Find every line of the listing below where "fillStyle" appears, and copy it.

-- Opening Marker --

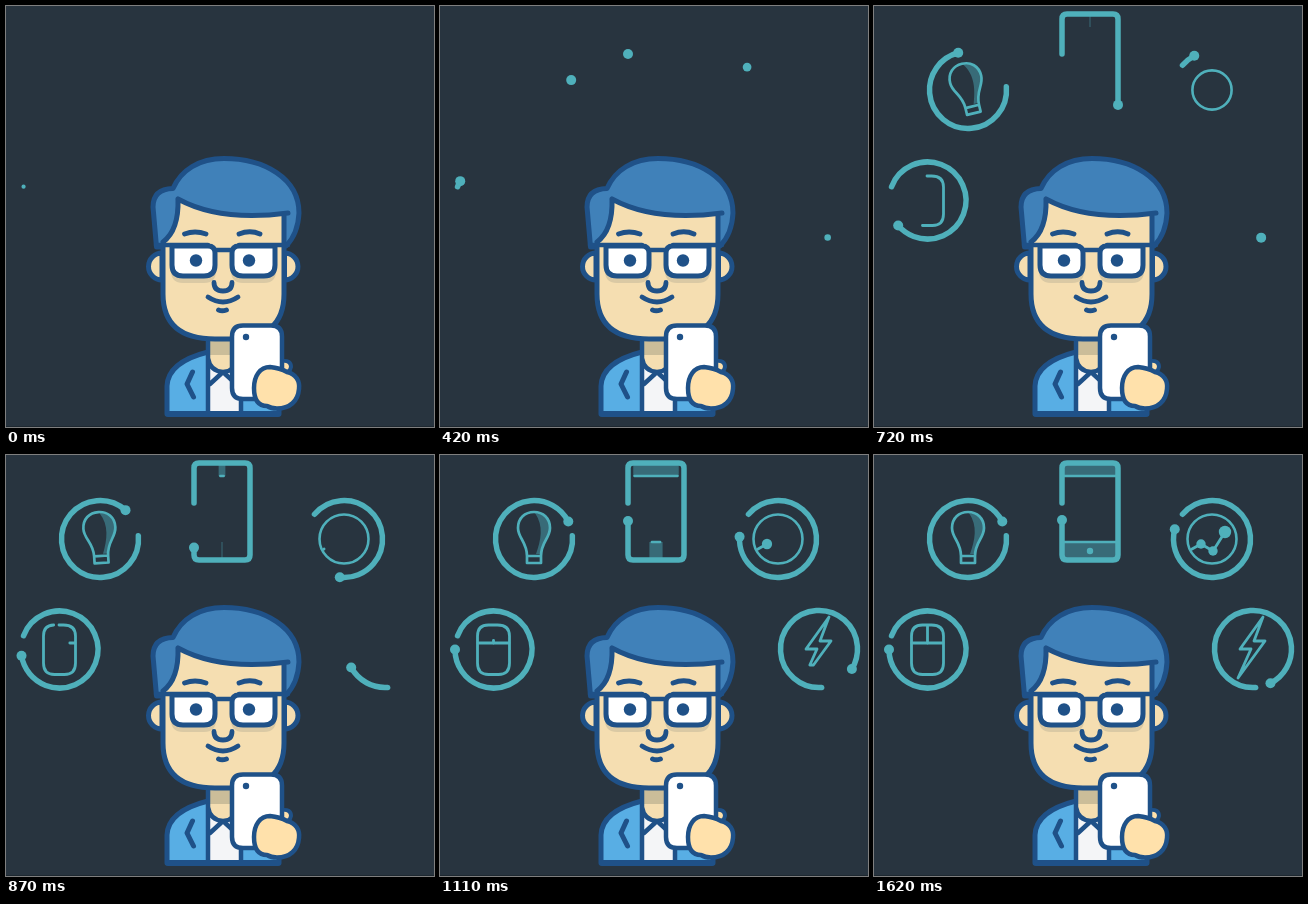
Recreate the animation shown at these times as an HTML page with a canvas. Size 428 px wide and 421 px high, loop 3.62 s.

```html
<!DOCTYPE html>
<html lang="en">
<head>
<meta charset="utf-8">
<title>Gadget icons</title>
<style>
html, body { margin: 0; width: 100%; height: 100%; overflow: hidden; background: #28343f; }
canvas { display: block; }
</style>
</head>
<body>
<canvas width="428" height="421"></canvas>
<script>
const LOOP = 3620, STEP = 30, LAST = 1620;
const TEAL = '#4fb0bb', SHADE = '#386b78', NAVY = '#1f5188', SKIN = '#f5deb1', HAIR = '#4081b9';
const c = document.querySelector('canvas').getContext('2d');
c.lineCap = c.lineJoin = 'round';

// Timing helpers
const part = (t, start, length) => Math.min(1, Math.max(0, (t - start) / length));
const quadOut = p => 1 - (1 - p) ** 2;
const cubicOut = p => 1 - (1 - p) ** 3;
const smooth = p => p * p * (3 - 2 * p);
const backOut = p => p && 1 + 2.7 * (p - 1) ** 3 + 1.7 * (p - 1) ** 2;

// Slow start, quick middle, long settle: cubic-bezier(.5, 0, 0, 1)
function sweep(p) {
  let lo = 0, hi = 1;
  for (let i = 0; i < 20; i++) {
    const s = (lo + hi) / 2;
    if (1.5 * s * (1 - s) ** 2 + s ** 3 < p) lo = s; else hi = s;
  }
  return 3 * lo * lo - 2 * lo ** 3;
}

// Drawing helpers
function shape(d, fill, stroke, width = 5) {
  const path = new Path2D(d);
  if (fill) { c.fillStyle = fill; c.fill(path); }
  if (stroke) { c.strokeStyle = stroke; c.lineWidth = width; c.stroke(path); }
}

function disc(x, y, r, color = TEAL) {
  if (r <= 0) return;
  c.fillStyle = color;
  c.beginPath();
  c.arc(x, y, r, 0, 7);
  c.fill();
}

function makePath(d) {
  const el = document.createElementNS('http://www.w3.org/2000/svg', 'path');
  el.setAttribute('d', d);
  return { d, el, length: el.getTotalLength() };
}

function trace(path, p, width) {
  if (p <= 0) return;
  c.setLineDash(p < 1 ? [path.length * p, path.length * 2] : []);
  shape(path.d, null, TEAL, width);
  c.setLineDash([]);
}

const dotSize = (t, start) => 5 * cubicOut(part(t, start, 300));

// Angles in degrees: dot travels from a to b, the line begins at s
function ring(t, x, y, [s, a, b], pop, start) {
  const rad = Math.PI / 180, r = 38.5;
  const angle = a + (b - a) * sweep(part(t, start, 720));
  if (angle > s) {
    c.beginPath();
    c.arc(x, y, r, s * rad, angle * rad);
    c.strokeStyle = TEAL;
    c.lineWidth = 5.5;
    c.stroke();
  }
  disc(x + r * Math.cos(angle * rad), y + r * Math.sin(angle * rad), dotSize(t, pop));
}

const mouseBody = makePath('M53 170H57.5Q69.5 170 69.5 181V208Q69.5 219.5 58.5 219.5H48.5Q37.5 219.5 37.5 208V181Q37.5 170 48.5 170Z');
const mouseSplit = makePath('M69 188H38');
const mouseButton = makePath('M53.5 188V171');
const phoneFrame = makePath('M188 48V13Q188 8 193 8H239Q244 8 244 13V100Q244 105 239 105H193Q188 105 188 100V65');
const graph = makePath('M318 94L327 89L339 96L351 77');
const bolt = [[389, 162], [366, 194], [377, 194], [364, 223], [391, 186], [380, 186]];

function mouse(t) {
  ring(t, 53.5, 194.5, [201, 201, 540], -50, 333);
  trace(mouseBody, smooth(part(t, 500, 420)), 2.8);
  trace(mouseSplit, smooth(part(t, 800, 270)), 2.8);
  trace(mouseButton, smooth(part(t, 1050, 240)), 2.8);
}

function bulb(t) {
  ring(t, 94, 84, [-5, -15, 333], 40, 409);
  const scale = cubicOut(part(t, 430, 340));
  if (!scale) return;
  c.save();
  c.translate(94, 83);
  c.rotate(-51 * (1 - quadOut(part(t, 430, 600))) * Math.PI / 180);
  c.scale(scale, scale);
  shape('M1 -25C10 -12 7 2 2 16H8C8 4 16 0 16 -10Q15 -24 1 -25Z', SHADE);
  shape('M-7 18C-7 4 -16 0 -16 -10C-16 -20 -9 -26 0 -26C9 -26 16 -20 16 -10C16 0 7 4 7 18ZM-7 18V25H7V18', null, TEAL, 2.7);
  c.restore();
}

function bar(t, start, length, top, height, edge) {
  if (t < start - 30) return;
  const p = part(t, start, length), w = Math.max(1, 54 * p ** 3), line = w * p;
  c.fillStyle = SHADE;
  c.fillRect(216 - w / 2, top, w, height);
  if (line > 1) shape(`M${216 - line / 2} ${edge}h${line}`, null, TEAL, 2.5);
}

function phone(t) {
  bar(t, 600, 540, 10, 11, 21);
  bar(t, 810, 480, 87, 16, 87);
  disc(216, 96, 3.2 * backOut(part(t, 1390, 200)));
  const p = sweep(part(t, 460, 720));
  trace(phoneFrame, p, 5.5);
  const dot = phoneFrame.el.getPointAtLength(phoneFrame.length * p);
  disc(dot.x, dot.y, dotSize(t, 130));
}

function chart(t) {
  ring(t, 338, 84, [220, 216.6, 554.7], 270, 590);
  const r = 24.5 * quadOut(part(t, 565, 280));
  if (r) {
    c.beginPath();
    c.arc(338, 84, r, 0, 7);
    c.strokeStyle = TEAL;
    c.lineWidth = Math.min(2.6, r);
    c.stroke();
  }
  trace(graph, smooth(part(t, 850, 750)), 2.8);
  [[327, 89, 4.7, 990], [339, 96, 4.7, 1210], [351, 77, 6.2, 1425]].forEach(
    ([x, y, size, start]) => disc(x, y, size * backOut(part(t, start, 190))));
}

function lightning(t) {
  ring(t, 379, 194, [86, 77, 423], 330, 692);
  const p = quadOut(part(t, 900, 390)), limit = 162 + 61 * p;
  if (!p) return;
  // Keep only what lies above the moving limit
  const points = [];
  bolt.forEach(([x, y], i) => {
    const [u, v] = bolt[(i + 1) % bolt.length];
    if (y <= limit) points.push([x, y]);
    if ((y <= limit) !== (v <= limit)) points.push([x + (u - x) * (limit - y) / (v - y), limit]);
  });
  shape('M' + points.join('L') + 'Z', null, TEAL, 2.8);
}

// Rounded lens, drawn from its outer top corner; side is 1 or -1
function lens(x, side) {
  const d = `h${36 * side}q${7 * side} 0 ${7 * side} 7v12q0 11 ${-11 * side} 11h${-21 * side}q${-11 * side} 0 ${-11 * side} -11z`;
  shape(`M${x} 246` + d, '#dac9a4');
  shape(`M${x} 246` + d, null, '#dac9a4', 2);
  shape(`M${x} 240` + d, '#fff', NAVY);
}

function person() {
  // Body
  shape('M161 408V380Q162 356 202 346H232Q272 354 273 380V408Z', '#58aee4', NAVY);
  shape('M202 334H234V408H202Z', '#f4f5f7');
  shape('M202 332H232V352Q230 365 217 366Q204 365 202 352Z', SKIN);
  shape('M202 332H232V349H202Z', '#cbbd99');
  shape('M202 334V408M235 350V408M202 352Q204 365 217 366Q230 365 232 352M204 378L217 366L230 378', null, NAVY, 4.5);
  shape('M186.5 366L181 378L187.5 391', null, NAVY);
  shape('M162 408H272', null, NAVY, 6);

  // Head
  shape('M156 247A13.5 13.5 0 0 0 156 274ZM278.5 247A13.5 13.5 0 0 1 278.5 274Z', SKIN, NAVY);
  shape('M150.5 241L147 201Q147 183 167 182.5C175 164 193 152.5 218 152.5C258 152.5 293 172 293 207Q292 228 280 240Z', HAIR, NAVY);
  shape('M157 238Q173 222 172 193Q213 212 277 209V288Q278 333 226 333H209Q157 333 157 288Z', SKIN);
  shape('M157 238V288Q157 333 209 333H226Q278 333 278 288V209M172 193Q214 216 282 207M172 193Q173 224 157 236', null, NAVY);

  // Face
  lens(166, 1);
  lens(269, -1);
  shape('M150 239H202M233 239H282M209 244H226', null, NAVY, 4.5);
  disc(190, 254.5, 6.2, NAVY);
  disc(243, 254.5, 6.2, NAVY);
  shape('M178.5 228Q189 224 200 228M233 228Q244 223.5 254 228M208 276.5Q208 285 217 285Q226 285 226 276.5M202 291Q217 301 232 291M212.5 304Q216 305.5 220.5 304', null, NAVY, 4.8);

  // Phone in hand
  shape('M276 355Q285 354 285 361Q284 367 276 367Z', '#ffe1ab', NAVY, 4);
  shape('M237 319.5H265Q276 319.5 276 330.5V382Q276 393 265 393H237Q226 393 226 382V330.5Q226 319.5 237 319.5Z', '#fff', NAVY, 4.5);
  disc(240, 331, 3.2, NAVY);
  shape('M248 382C248 370 254 361 264 361Q274 362 281 366C290 368 294 375 293 383C292 395 284 402.5 271 402.5Q265 402.5 261 400C252 400 248 393 248 382Z', '#ffe1ab', NAVY, 4.5);
}

function draw(now) {
  const t = Math.min(LAST, Math.floor(now % LOOP / STEP) * STEP);
  c.fillStyle = '#28343f';
  c.fillRect(0, 0, 428, 421);
  c.fillStyle = '#1e2830';
  c.fillRect(0, 420, 428, 1);
  person();
  [mouse, bulb, phone, chart, lightning].forEach(item => item(t));
}

const begin = performance.now();
function frame() {
  draw(performance.now() - begin);
  requestAnimationFrame(frame);
}
frame();
</script>
</body>
</html>
```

-- Closing Marker --

WRITTEN SOLUTION »
  if (fill) { c.fillStyle = fill; c.fill(path); }
  c.fillStyle = color;
  c.fillStyle = SHADE;
  c.fillStyle = '#28343f';
  c.fillStyle = '#1e2830';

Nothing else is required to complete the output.